DATA |
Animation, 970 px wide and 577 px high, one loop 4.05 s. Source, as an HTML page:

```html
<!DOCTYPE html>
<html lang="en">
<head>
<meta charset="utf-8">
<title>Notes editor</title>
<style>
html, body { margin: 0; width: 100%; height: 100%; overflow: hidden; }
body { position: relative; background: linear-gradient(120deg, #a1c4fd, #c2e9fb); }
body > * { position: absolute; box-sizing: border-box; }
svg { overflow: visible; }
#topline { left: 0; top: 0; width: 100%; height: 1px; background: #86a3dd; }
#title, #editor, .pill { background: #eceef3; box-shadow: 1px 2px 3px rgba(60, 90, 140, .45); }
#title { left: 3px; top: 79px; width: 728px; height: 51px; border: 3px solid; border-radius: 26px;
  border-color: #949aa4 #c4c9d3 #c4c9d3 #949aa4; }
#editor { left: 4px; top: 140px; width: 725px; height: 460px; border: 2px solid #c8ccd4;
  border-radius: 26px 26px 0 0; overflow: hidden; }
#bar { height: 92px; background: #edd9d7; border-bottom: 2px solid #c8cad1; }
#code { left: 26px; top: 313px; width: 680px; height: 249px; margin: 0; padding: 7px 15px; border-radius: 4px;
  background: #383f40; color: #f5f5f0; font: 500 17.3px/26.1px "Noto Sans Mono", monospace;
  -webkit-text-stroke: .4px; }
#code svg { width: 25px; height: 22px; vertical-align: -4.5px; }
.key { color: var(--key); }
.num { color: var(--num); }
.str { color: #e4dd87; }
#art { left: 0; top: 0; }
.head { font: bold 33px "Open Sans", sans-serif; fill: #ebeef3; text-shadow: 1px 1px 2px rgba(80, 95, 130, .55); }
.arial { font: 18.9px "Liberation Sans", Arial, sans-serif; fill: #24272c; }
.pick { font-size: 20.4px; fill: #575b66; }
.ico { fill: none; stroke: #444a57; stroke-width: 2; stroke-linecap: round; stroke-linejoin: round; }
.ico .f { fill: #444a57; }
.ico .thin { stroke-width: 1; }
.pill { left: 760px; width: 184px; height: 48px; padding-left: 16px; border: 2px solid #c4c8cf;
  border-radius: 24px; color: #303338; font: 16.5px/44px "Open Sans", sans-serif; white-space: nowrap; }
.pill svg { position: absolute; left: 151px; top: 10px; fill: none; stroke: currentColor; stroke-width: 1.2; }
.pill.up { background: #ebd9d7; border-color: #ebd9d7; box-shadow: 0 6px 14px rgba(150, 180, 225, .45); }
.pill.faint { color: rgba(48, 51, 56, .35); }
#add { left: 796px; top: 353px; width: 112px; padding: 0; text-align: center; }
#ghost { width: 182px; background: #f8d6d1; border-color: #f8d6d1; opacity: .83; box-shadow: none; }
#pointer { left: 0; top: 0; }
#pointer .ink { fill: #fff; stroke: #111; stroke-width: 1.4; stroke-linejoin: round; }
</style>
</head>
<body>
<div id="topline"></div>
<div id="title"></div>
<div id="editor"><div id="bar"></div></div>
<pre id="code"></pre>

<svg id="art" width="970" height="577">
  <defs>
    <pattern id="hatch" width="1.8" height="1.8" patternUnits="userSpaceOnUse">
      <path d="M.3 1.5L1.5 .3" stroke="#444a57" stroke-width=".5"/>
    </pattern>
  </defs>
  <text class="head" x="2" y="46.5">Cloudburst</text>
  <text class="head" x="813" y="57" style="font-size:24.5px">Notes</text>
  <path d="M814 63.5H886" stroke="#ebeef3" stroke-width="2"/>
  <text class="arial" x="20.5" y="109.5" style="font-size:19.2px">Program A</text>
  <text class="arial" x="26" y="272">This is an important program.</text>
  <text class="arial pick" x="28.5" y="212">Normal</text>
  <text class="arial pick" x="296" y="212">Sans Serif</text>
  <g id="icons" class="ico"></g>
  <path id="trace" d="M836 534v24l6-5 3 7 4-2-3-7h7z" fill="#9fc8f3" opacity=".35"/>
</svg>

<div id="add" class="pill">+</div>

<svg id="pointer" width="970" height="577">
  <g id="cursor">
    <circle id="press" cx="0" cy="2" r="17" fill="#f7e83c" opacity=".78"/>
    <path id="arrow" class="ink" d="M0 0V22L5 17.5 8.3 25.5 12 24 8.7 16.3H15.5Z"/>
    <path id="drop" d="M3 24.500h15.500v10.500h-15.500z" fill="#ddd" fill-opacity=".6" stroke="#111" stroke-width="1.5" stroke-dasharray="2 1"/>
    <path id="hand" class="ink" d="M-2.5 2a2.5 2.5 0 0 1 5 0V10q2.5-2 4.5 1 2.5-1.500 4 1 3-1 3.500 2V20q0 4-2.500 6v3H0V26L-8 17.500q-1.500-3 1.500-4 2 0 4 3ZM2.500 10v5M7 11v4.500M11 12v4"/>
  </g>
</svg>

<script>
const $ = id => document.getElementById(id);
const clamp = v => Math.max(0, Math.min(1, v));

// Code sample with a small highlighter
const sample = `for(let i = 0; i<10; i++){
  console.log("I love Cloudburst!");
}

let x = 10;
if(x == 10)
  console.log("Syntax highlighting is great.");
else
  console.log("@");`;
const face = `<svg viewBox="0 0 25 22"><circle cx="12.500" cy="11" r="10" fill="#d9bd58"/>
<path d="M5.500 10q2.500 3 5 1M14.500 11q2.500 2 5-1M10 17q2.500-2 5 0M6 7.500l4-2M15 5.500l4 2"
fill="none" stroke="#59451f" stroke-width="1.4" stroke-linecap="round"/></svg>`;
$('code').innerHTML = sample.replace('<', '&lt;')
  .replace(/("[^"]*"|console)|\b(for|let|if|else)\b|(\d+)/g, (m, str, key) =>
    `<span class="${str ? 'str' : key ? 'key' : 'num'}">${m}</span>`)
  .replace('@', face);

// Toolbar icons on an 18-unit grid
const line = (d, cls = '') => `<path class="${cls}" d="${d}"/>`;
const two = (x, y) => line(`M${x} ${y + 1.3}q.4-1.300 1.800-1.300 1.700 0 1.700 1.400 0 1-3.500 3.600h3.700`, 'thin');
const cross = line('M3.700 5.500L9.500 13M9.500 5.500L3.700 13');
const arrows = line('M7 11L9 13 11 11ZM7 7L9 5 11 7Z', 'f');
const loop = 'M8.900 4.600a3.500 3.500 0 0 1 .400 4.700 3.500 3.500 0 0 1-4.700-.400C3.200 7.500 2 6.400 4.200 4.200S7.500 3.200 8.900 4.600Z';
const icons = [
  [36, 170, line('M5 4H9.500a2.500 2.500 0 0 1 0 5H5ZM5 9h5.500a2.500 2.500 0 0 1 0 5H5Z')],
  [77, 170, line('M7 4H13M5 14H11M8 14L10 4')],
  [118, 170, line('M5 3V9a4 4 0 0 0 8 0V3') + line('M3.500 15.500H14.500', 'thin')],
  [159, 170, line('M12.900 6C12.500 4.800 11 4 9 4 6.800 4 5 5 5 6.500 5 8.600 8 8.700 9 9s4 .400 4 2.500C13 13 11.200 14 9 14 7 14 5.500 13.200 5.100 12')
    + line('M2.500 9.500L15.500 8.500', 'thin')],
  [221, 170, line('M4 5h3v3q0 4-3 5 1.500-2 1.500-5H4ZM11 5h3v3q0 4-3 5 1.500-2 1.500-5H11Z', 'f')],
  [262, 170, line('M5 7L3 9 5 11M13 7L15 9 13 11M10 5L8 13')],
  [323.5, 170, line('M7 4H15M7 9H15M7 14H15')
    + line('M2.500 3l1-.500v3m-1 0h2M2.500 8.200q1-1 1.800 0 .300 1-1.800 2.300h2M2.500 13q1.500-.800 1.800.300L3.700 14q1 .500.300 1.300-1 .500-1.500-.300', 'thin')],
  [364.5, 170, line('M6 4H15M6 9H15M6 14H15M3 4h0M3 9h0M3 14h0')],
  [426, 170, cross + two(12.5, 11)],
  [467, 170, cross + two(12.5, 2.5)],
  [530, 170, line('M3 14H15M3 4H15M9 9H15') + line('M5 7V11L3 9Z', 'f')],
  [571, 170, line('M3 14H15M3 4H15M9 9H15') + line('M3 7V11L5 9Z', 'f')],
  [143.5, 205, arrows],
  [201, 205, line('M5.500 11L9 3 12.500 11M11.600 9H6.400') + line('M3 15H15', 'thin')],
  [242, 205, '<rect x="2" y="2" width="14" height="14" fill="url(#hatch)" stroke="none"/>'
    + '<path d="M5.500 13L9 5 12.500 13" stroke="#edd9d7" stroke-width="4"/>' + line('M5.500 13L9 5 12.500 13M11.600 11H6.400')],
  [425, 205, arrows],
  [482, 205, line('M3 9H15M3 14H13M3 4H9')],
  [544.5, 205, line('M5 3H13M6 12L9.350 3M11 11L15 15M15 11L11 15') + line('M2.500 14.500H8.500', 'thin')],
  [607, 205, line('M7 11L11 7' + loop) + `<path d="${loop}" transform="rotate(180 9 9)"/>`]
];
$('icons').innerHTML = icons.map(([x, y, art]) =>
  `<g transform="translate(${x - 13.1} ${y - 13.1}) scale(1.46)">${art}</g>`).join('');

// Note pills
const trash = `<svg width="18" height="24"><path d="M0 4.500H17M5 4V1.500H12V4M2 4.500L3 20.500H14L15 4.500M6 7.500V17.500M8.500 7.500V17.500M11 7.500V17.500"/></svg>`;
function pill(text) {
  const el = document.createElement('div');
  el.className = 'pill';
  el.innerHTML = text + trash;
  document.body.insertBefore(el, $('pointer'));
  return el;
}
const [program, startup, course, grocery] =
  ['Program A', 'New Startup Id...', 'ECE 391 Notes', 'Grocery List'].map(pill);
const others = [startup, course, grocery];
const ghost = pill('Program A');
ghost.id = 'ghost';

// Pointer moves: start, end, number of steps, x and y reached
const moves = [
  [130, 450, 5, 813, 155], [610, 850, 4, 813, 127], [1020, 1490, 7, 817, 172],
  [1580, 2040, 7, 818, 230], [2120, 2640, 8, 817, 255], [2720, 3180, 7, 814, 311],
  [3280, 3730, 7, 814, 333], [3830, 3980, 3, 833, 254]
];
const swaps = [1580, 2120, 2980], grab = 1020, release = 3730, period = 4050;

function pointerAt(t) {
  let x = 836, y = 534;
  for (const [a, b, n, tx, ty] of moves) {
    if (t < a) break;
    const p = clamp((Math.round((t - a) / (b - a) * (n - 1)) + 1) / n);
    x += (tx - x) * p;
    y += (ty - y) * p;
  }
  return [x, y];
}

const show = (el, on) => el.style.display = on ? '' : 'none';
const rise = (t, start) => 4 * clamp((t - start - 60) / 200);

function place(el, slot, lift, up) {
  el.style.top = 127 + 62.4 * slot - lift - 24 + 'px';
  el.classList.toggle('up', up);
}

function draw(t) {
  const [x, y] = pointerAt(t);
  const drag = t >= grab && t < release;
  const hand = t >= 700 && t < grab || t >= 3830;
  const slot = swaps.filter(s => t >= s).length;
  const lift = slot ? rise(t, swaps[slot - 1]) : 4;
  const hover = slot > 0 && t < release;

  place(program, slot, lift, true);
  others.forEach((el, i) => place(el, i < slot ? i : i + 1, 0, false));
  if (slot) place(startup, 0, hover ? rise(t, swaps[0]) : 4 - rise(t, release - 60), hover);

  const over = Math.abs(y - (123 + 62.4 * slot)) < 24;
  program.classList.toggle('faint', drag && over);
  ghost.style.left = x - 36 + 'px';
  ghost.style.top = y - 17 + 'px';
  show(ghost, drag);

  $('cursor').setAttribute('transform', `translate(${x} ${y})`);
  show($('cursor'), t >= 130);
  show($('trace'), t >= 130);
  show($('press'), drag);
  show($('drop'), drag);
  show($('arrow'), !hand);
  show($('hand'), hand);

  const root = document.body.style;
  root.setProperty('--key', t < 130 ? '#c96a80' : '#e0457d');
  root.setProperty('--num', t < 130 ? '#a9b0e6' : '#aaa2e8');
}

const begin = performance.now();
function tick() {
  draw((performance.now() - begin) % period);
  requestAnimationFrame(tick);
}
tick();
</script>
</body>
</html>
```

WHAT TO DO | Copy out every line above where "root" is present.

YOUR SOLUTION |
  const root = document.body.style;
  root.setProperty('--key', t < 130 ? '#c96a80' : '#e0457d');
  root.setProperty('--num', t < 130 ? '#a9b0e6' : '#aaa2e8');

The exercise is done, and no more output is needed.